These people, over the age of 45, say it is not likely they will go into a residential care home in later life. The facts suggest otherwise.
The report explains there are currently 426,000 older or physically disabled people living in residential care settings in the UK.
With over 65s due to represent more than a quarter of the UK population by 2046 (the Baby Boomers are coming!), this number is only likely to get bigger.
The Third Care Index found that most people have not thought about care or spoken to their families about the issue.
78% of over 45s are burying their heads in the sand when it comes to the need for care in later life.
Nearly half of people surveyed in the Third Care Index were adamant that care was not something they would need to consider; ‘it just would not happen to them’.
Also within the report were figures which suggest the average stay in a residential care home is around two years.
However, for a self-funder, this duration of stay is typically longer at 3.5 years.
Of course in both cases these are average figures and a stay in a residential care setting can be much longer, resulting in higher total care fees.
There remains a big gap between perception and reality when it comes to the cost of care.
The Third Care Index found the actual cost of care in 2014 was £28,600, compared to an anticipated cost of care of £27,203, with 63% anticipating a cost of under £25,000.
Looking at sources of funding for care, in the South East the report found 39% believe people should sell their homes to pay for care.
Regardless of opinions, selling their home was the most popular option for funding care fees, with 35% saying they would sell their home, 34% saying they would use pension income and 29% using savings.
Considering family involvement in care provision, the majority (78%) of over 75s do not want their children to take care of them in later life.
Women were more reluctant than men to have their children involved in care provision across all age groups, with 53% of men compared to 59% of women not wanting their children to be involved.

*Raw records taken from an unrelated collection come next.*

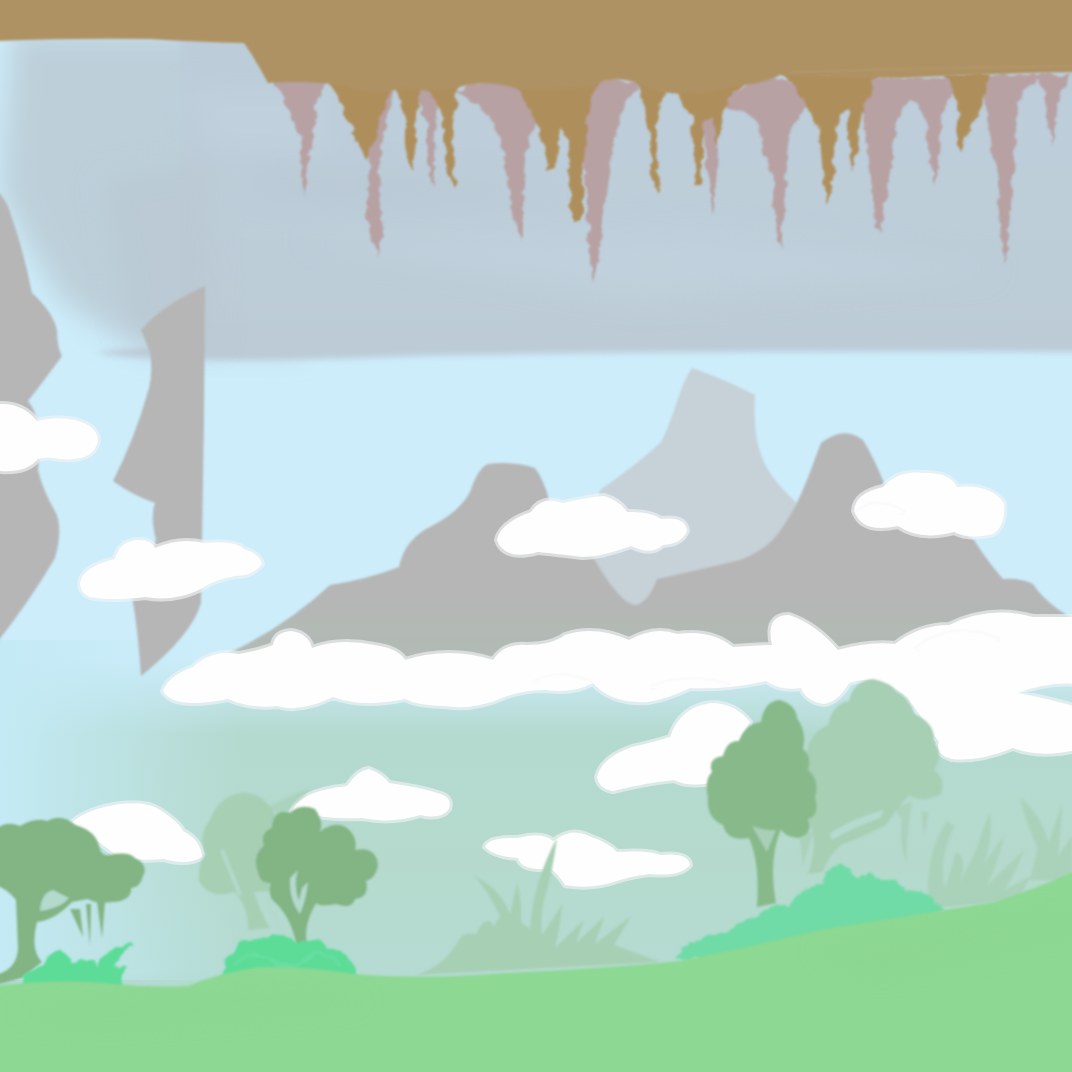
<!DOCTYPE html>
<html lang="en">
<head>
<meta charset="utf-8">
<title>Cave mouth landscape</title>
<style>
:root{--sky:#cdedfb;--wall:#bccdd8;--haze:#b4d9cd;--rock:#b6b6b6;--far-rock:#c6d1d8;--cloud:#fefefe;--earth:#af9264;--drip:#ae8f5b;--mauve:#b7a1a3;--tree:#87b98a;--tree-dark:#82b484;--tree-pale:#a7cfb4;--bush:#5bdc97;--bush-pale:#70dba6;--grass:#8dd893}
html,body{margin:0;width:1072px;height:1072px;overflow:hidden;background:var(--sky)}
svg{display:block}
.rock{fill:var(--rock)}
.clouds path{fill:var(--cloud);stroke:#f0f3f4;stroke-opacity:.65;stroke-width:6;stroke-linejoin:round;paint-order:stroke}
.mauve{fill:var(--mauve)}
.drip{fill:var(--drip)}
.pale{fill:var(--tree-pale)}
.tree{fill:var(--tree)}
.tree-dark{fill:var(--tree-dark)}
.branch{fill:none;stroke-linecap:round}
</style>
</head>
<body>
<svg width="1072" height="1072" viewBox="0 0 1072 1072" role="img" aria-label="Painted landscape with stalactites, grey mountains, clouds, trees and a green hill">
<defs>
<linearGradient id="hazeFade" x1="0" y1="0" x2="0" y2="1"><stop offset="0" stop-color="#b4d9d0" stop-opacity="0"/><stop offset=".22" stop-color="#b4d9cf"/><stop offset=".6" stop-color="#b5dacd"/><stop offset="1" stop-color="#b5dbd4"/></linearGradient>
<linearGradient id="wallTone" x1="0" y1="0" x2="0" y2="1"><stop offset="0" stop-color="#bccdd9"/><stop offset=".6" stop-color="#bdced9"/><stop offset="1" stop-color="#bccbd6"/></linearGradient>
<linearGradient id="leftSky"><stop offset="0" stop-color="#c4eaf5"/><stop offset="1" stop-color="#c4eaf5" stop-opacity="0"/></linearGradient>
<linearGradient id="mountainTone" x1="0" y1="0" x2="0" y2="1"><stop offset=".7" stop-color="#b6b6b6"/><stop offset="1" stop-color="#b1bbb5"/></linearGradient>
<filter id="soft" x="-10%" y="-10%" width="120%" height="120%"><feGaussianBlur stdDeviation="1.3"/></filter>
<filter id="mist" x="-20%" y="-20%" width="140%" height="140%"><feGaussianBlur stdDeviation="14"/></filter>
<filter id="edge" x="-5%" y="-5%" width="110%" height="110%"><feGaussianBlur stdDeviation="3"/></filter>
<filter id="rough" x="-5%" y="-5%" width="110%" height="110%"><feTurbulence type="fractalNoise" baseFrequency=".09" numOctaves="2" seed="4"/><feDisplacementMap in="SourceGraphic" scale="9" xChannelSelector="R" yChannelSelector="G"/><feGaussianBlur stdDeviation=".8"/></filter>
</defs>

<rect id="sky" width="1072" height="1072" fill="#cdedfb"/>

<g id="cave-wall">
<path filter="url(#mist)" fill="#bdd0da" d="M12 30H300V350H150Q100 330 60 300Q22 240 0 190Z"/>
<path filter="url(#edge)" fill="url(#wallTone)" d="M180 20H1090V352Q700 350 420 356Q260 362 190 359Q120 358 95 352L180 344Z"/>
<g filter="url(#mist)"><path fill="#b8c6d2" opacity=".6" d="M250 172Q400 168 560 192L380 205L250 195Z"/><path fill="#b9c7d1" opacity=".6" d="M100 180L210 160L215 345L130 335Z"/><path fill="#c1d3de" opacity=".8" d="M190 90H330V150H210ZM300 240L700 230L1000 270L640 300Z"/></g>
</g>

<g id="valley-haze">
<rect y="660" width="1072" height="340" fill="url(#hazeFade)"/>
<rect y="640" width="240" height="340" fill="url(#leftSky)"/>
</g>

<g id="mountains" filter="url(#soft)">
<path fill="#c6d1d8" d="M600 490Q640 462 661 442C674 418 680 384 692 368Q722 378 755 395C752 450 764 473 796 502L770 600L630 640L590 560Z"/>
<path fill="url(#mountainTone)" d="M225 655Q285 627 330 585Q368 579 399 567Q404 542 426 529Q459 513 470 492Q478 468 488 464Q512 461 535 468Q544 480 549 500L596 562Q620 603 635 605Q648 603 657 579Q690 572 740 560Q770 549 784 525C804 495 812 465 821 443Q844 425 863 440Q874 458 884 483L974 540Q988 562 1003 579Q1022 578 1033 584Q1045 603 1075 620V660H225Z"/>
<path class="rock" d="M-5 188Q7 200 11 215Q24 252 32 293Q53 312 57 330Q57 347 62 356Q43 382 28 401Q43 418 38 470Q43 491 56 513Q63 530 55 558Q30 601 -5 645Z"/>
<path class="rock" d="M205 286L204 420L201 603Q192 635 141 676Q138 630 132 596L156 540Q150 516 155 503Q132 495 113 481Q135 438 149 388Q153 370 150 352L141 330Q161 306 205 286Z"/>
</g>

<g id="clouds" class="clouds">
<path d="M-8 405Q20 400 37 421Q56 416 75 420Q98 426 98 441Q94 462 60 459Q47 456 38 459Q25 475 -8 470Z"/>
<path d="M80 583Q82 567 115 559Q119 542 136 540Q151 539 155 548Q180 537 204 543Q235 540 244 549Q260 554 262 564Q253 576 236 576Q215 579 199 590Q173 602 145 597Q111 601 90 597Q80 593 80 583Z"/>
<path d="M497 540Q500 523 531 512Q542 495 563 503Q588 497 604 496Q619 500 627 512Q650 511 661 519Q686 516 687 531Q682 544 663 545Q652 556 631 546Q601 557 582 557Q558 554 538 552Q504 561 497 540Z"/>
<path d="M854 511Q855 493 883 487Q899 470 923 473Q950 472 957 487Q990 484 1004 503Q1006 526 993 534Q970 540 954 532Q920 541 898 526Q862 534 854 511Z"/>
<path d="M163 691Q168 676 193 667Q211 649 239 654Q261 650 273 645Q275 632 291 631Q308 633 312 648Q340 638 374 645Q398 648 405 660Q449 646 493 660Q504 643 527 645Q552 645 565 635Q595 625 629 640Q655 626 677 634Q711 629 733 647Q758 645 772 645Q765 615 789 615Q816 624 838 650Q870 641 895 644Q919 625 949 625Q990 605 1033 617Q1054 617 1080 617V684Q1047 681 1018 693Q1055 700 1080 708V749Q1041 759 1013 748Q979 762 952 759Q934 754 939 742L907 697Q878 672 849 683Q838 702 824 704Q807 702 801 688Q780 691 766 681Q725 690 690 688Q667 699 648 702Q611 704 593 683Q573 694 545 690Q525 690 507 696Q474 711 445 706Q419 706 405 699Q362 708 333 697Q300 713 277 706Q251 709 228 699Q173 710 163 691Z"/>
<path d="M597 777Q602 757 632 747Q654 742 670 737Q680 707 711 703Q735 703 750 722L715 782Q690 788 674 780Q645 783 613 791Q599 789 597 777Z"/>
<path d="M292 811Q300 791 347 786Q358 770 369 769Q383 774 389 783Q423 788 437 793Q453 796 449 809Q441 820 420 815Q393 824 362 818Q329 820 292 811Z"/>
<path d="M72 822Q90 808 120 804Q148 801 160 810Q179 822 183 831Q201 840 202 857Q188 866 164 859Q135 861 119 857Z"/>
<path d="M485 847Q488 837 518 838Q543 832 553 841Q572 827 589 836Q609 843 617 852Q651 850 660 855Q689 852 690 865Q681 877 650 874Q632 876 620 880Q592 890 565 885Q558 874 551 869Q521 871 518 858Q495 857 485 847Z"/>
<path opacity=".5" d="M855 514Q875 495 905 513M533 683Q560 668 593 684M650 688Q690 672 730 686M915 650Q950 620 1000 640"/>
</g>

<g id="far-trees" filter="url(#soft)">
<g id="far-tree-right">
<path class="pale" d="M806 772Q803 735 828 725Q833 703 849 701Q853 681 873 679Q891 683 896 691Q910 698 914 714Q937 724 933 742Q945 753 934 770Q947 780 940 795Q920 803 909 795Q894 812 886 825Q862 837 841 845Q828 856 823 872L808 874Q817 847 812 830Q803 807 811 800Z"/>
<path fill="#b5dad0" d="M830 834Q850 819 884 810L880 818Q850 829 832 840Z"/>
<path class="pale" opacity=".7" d="M895 808L912 802Q905 840 907 864Q899 845 902 820ZM797 825L813 833L803 866Q801 842 797 825ZM922 812L928 812L924 836Z"/>
</g>
<g id="far-tree-left">
<path class="pale" d="M199 881Q198 862 206 854Q197 835 210 820Q220 794 244 793Q262 793 274 812L290 890L254 892Q260 912 270 928L248 930Q248 904 234 892Q210 900 199 881Z"/>
<path fill="none" stroke="#b4d9cd" stroke-width="4" d="M266 900L285 935M240 895L222 850"/>
<path class="pale" opacity=".6" d="M268 808Q290 794 310 789L302 798L282 815Z"/>
</g>
</g>

<g id="reeds" class="pale" filter="url(#soft)">
<path d="M415 975Q440 969 456 945Q462 930 476 934Q486 913 494 926L500 916Q486 887 474 876Q500 888 510 914L517 884Q522 900 521 922L530 929Q534 880 557 838Q553 870 544 900Q540 918 542 935L562 905Q560 929 555 948L584 920L576 943L604 917L595 944L631 916L614 945L660 962Z"/>
<g opacity=".75"><path d="M930 908Q922 860 947 821L954 826Q938 860 945 888L956 852Q968 857 960 882L977 848Q990 808 990 816Q993 840 983 865L1004 836Q996 870 986 886L1024 850Q1012 880 1004 890L1031 876L1018 900Z"/><path d="M1030 880L1038 848Q1023 815 1021 798Q1040 815 1049 842L1062 805Q1060 835 1058 856L1072 836V880Z"/></g>
</g>

<g id="near-trees" filter="url(#soft)">
<g id="tree-right" class="tree">
<path d="M708 797Q704 780 712 772Q707 758 723 756Q727 740 739 741Q745 724 761 722Q764 701 780 700Q796 705 797 718Q807 732 803 749Q812 756 808 770Q820 780 815 797Q820 815 808 819Q814 834 798 838Q783 836 781 829Q768 860 776 903L757 907Q760 862 749 838Q727 842 723 825Q706 818 708 797Z"/>
<path fill="#a9cfb8" d="M752 826Q766 831 776 830L767 852Z"/>
</g>
<g id="tree-centre" class="tree-dark">
<path d="M258 872Q252 855 264 846Q260 832 272 828Q273 808 290 813Q300 803 315 809Q325 824 319 832Q336 820 347 828Q358 837 355 850Q376 846 378 865Q376 878 366 881Q370 897 355 899Q352 910 336 904Q320 907 316 903Q303 925 307 945L297 947Q292 920 277 904Q267 898 271 883Q260 884 258 872Z"/>
<path fill="#b4d9cd" d="M290 878L298 870Q293 885 299 901L302 888L308 882Q306 900 300 914Q289 900 290 878Z"/>
</g>
<g id="tree-left" class="tree-dark">
<path d="M-5 830Q6 820 20 826Q35 817 47 821Q62 813 75 825Q95 830 99 846Q101 857 110 855Q128 851 135 858Q149 865 143 876Q140 888 131 888Q132 901 112 902Q95 904 88 899L72 902Q55 920 37 922Q30 950 42 962L22 978L-5 985V975Q17 970 18 948L16 900Q6 888 -5 885Z"/>
<path fill="#b4d9cd" d="M40 911Q41 893 53 890L69 898Q61 908 40 911Z"/>
<path d="M70 909L80 909L83 937ZM86 904L91 904L90 946ZM97 902L105 902L102 938Z"/>
</g>
</g>

<g id="bushes" filter="url(#rough)">
<path fill="#70dba6" d="M677 960Q679 943 695 943Q710 931 727 933Q740 919 757 918Q772 900 788 905Q803 887 822 884Q823 868 841 864Q852 870 856 878Q870 870 880 880Q900 878 906 890Q928 890 945 910L860 950Z"/>
<path fill="#5bdc97" d="M222 980Q222 960 234 953Q239 934 262 938Q283 930 300 943Q317 934 326 946Q346 947 346 958Q357 961 355 978Z"/>
<path fill="#5bdc97" d="M18 990Q22 970 42 968Q43 953 57 949Q68 952 72 962Q92 955 98 967Q104 946 134 944Q117 957 112 968L130 965Q116 975 125 990Z"/>
<path fill="none" stroke="#70dfa8" stroke-width="4" opacity=".6" d="M235 966Q250 948 270 961T306 959T340 966"/>
</g>

<g id="hill">
<path filter="url(#soft)" fill="#8dd893" d="M-5 986Q50 979 105 983Q150 988 188 986Q218 973 260 967Q310 966 354 974Q420 980 505 973Q610 968 680 961Q746 948 820 930Q940 911 995 902Q1040 887 1080 869V1080H-5Z"/>
<path filter="url(#mist)" fill="#89d38f" opacity=".45" d="M0 1012L300 994L380 1002L100 1026ZM810 950L1072 912V930L880 975Z"/>
</g>

<g id="stalactites" filter="url(#rough)">
<path class="mauve" d="M272 78H328Q312 112 313 140Q306 165 307 195Q299 166 301 139Q289 105 272 78Z"/>
<path class="mauve" d="M345 80H398Q383 120 379 165Q380 200 383 231L378 256Q369 237 366 213Q371 170 369 145Z"/>
<path class="mauve" d="M410 78H462L440 100Q433 120 434 189Q426 160 427 125Z"/>
<path class="mauve" d="M456 92Q480 76 520 80Q546 90 552 128Q541 112 531 131Q522 165 523 241Q513 231 511 204Q506 155 496 128Q482 105 456 92Z"/>
<path class="mauve" d="M580 80H645Q619 105 613 145Q604 205 601 240L595 283Q588 256 588 226Z"/>
<path class="mauve" d="M660 82H735Q719 110 718 150Q716 190 713 217Q709 180 704 140Q692 96 660 82Z"/>
<path class="mauve" d="M716 114Q740 77 775 78Q815 90 803 112Q786 128 787 164L781 250Q773 223 773 185Q762 150 759 124Q735 100 716 114Z"/>
<path class="mauve" d="M856 78H938Q902 97 895 130Q890 180 880 233Q871 210 871 180Q865 120 856 78Z"/>
<path class="mauve" d="M900 98Q920 75 945 78L962 84Q940 105 940 134Q939 165 935 187Q929 155 925 119Q916 98 900 98Z"/>
<path class="mauve" d="M980 75H1040Q1016 94 1015 130Q1013 200 1005 264Q998 225 998 180Q987 120 980 75Z"/>
<path class="mauve" d="M1036 75H1072Q1060 90 1057 112L1052 145Q1045 109 1045 92Z"/>
<path class="drip" d="M328 78H400Q380 105 378 130L367 160Q353 135 350 120Q339 105 328 78Z"/>
<path class="drip" d="M393 78H423Q415 110 416 142L412 170Q402 150 406 126Q402 103 393 78Z"/>
<path class="drip" d="M428 85L460 80Q450 120 455 188Q446 180 444 130Q440 105 428 85Z"/>
<path class="drip" d="M510 76H600Q587 105 586 140Q582 180 582 219L574 222Q568 190 569 140L559 130L555 168L548 168Q543 130 532 112Z"/>
<path class="drip" d="M635 78H672Q655 105 657 140L658 194Q651 180 649 135Q645 100 635 78Z"/>
<path class="drip" d="M672 78H748Q726 98 723 117L718 147L711 114L703 125L701 185H695Q693 150 692 120Z"/>
<path class="drip" d="M782 72H880Q861 103 857 145L853 172Q848 146 849 110L838 115Q833 150 833 185L828 204Q821 170 820 130Q805 105 782 72Z"/>
<path class="drip" d="M943 74H990Q982 112 970 126L961 152Q954 139 959 122Q960 95 943 74Z"/>
</g>

<path id="cave-ceiling" filter="url(#soft)" fill="#af9264" d="M-5 -5H1080V72Q1000 73 900 78Q830 77 780 75Q765 84 727 87Q705 95 690 92Q665 97 640 84Q615 74 592 86L520 90Q490 78 455 88Q430 94 405 87Q380 97 345 86Q310 80 268 83Q256 60 244 43Q200 42 150 39Q70 38 -5 41Z"/>
<path id="ceiling-streak" filter="url(#soft)" fill="none" stroke="#b49a70" stroke-width="2" opacity=".7" d="M790 72Q930 68 1072 66"/>
</svg>
</body>
</html>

When the subject of the new Care Act was raised, respondents to the survey were confused by the plans for care funding.
61% of people said they were confused, with a range of opinions about how much financial support the state should offer towards care fees in later life.
As a Financial Planner who works with people to plan for the cost of care in later life, it is always interesting to read these reports and see how people view the various aspects of care funding.
What is essential is to seek expert and independent financial advice to ensure all of the options for funding care are properly considered before important decisions are made.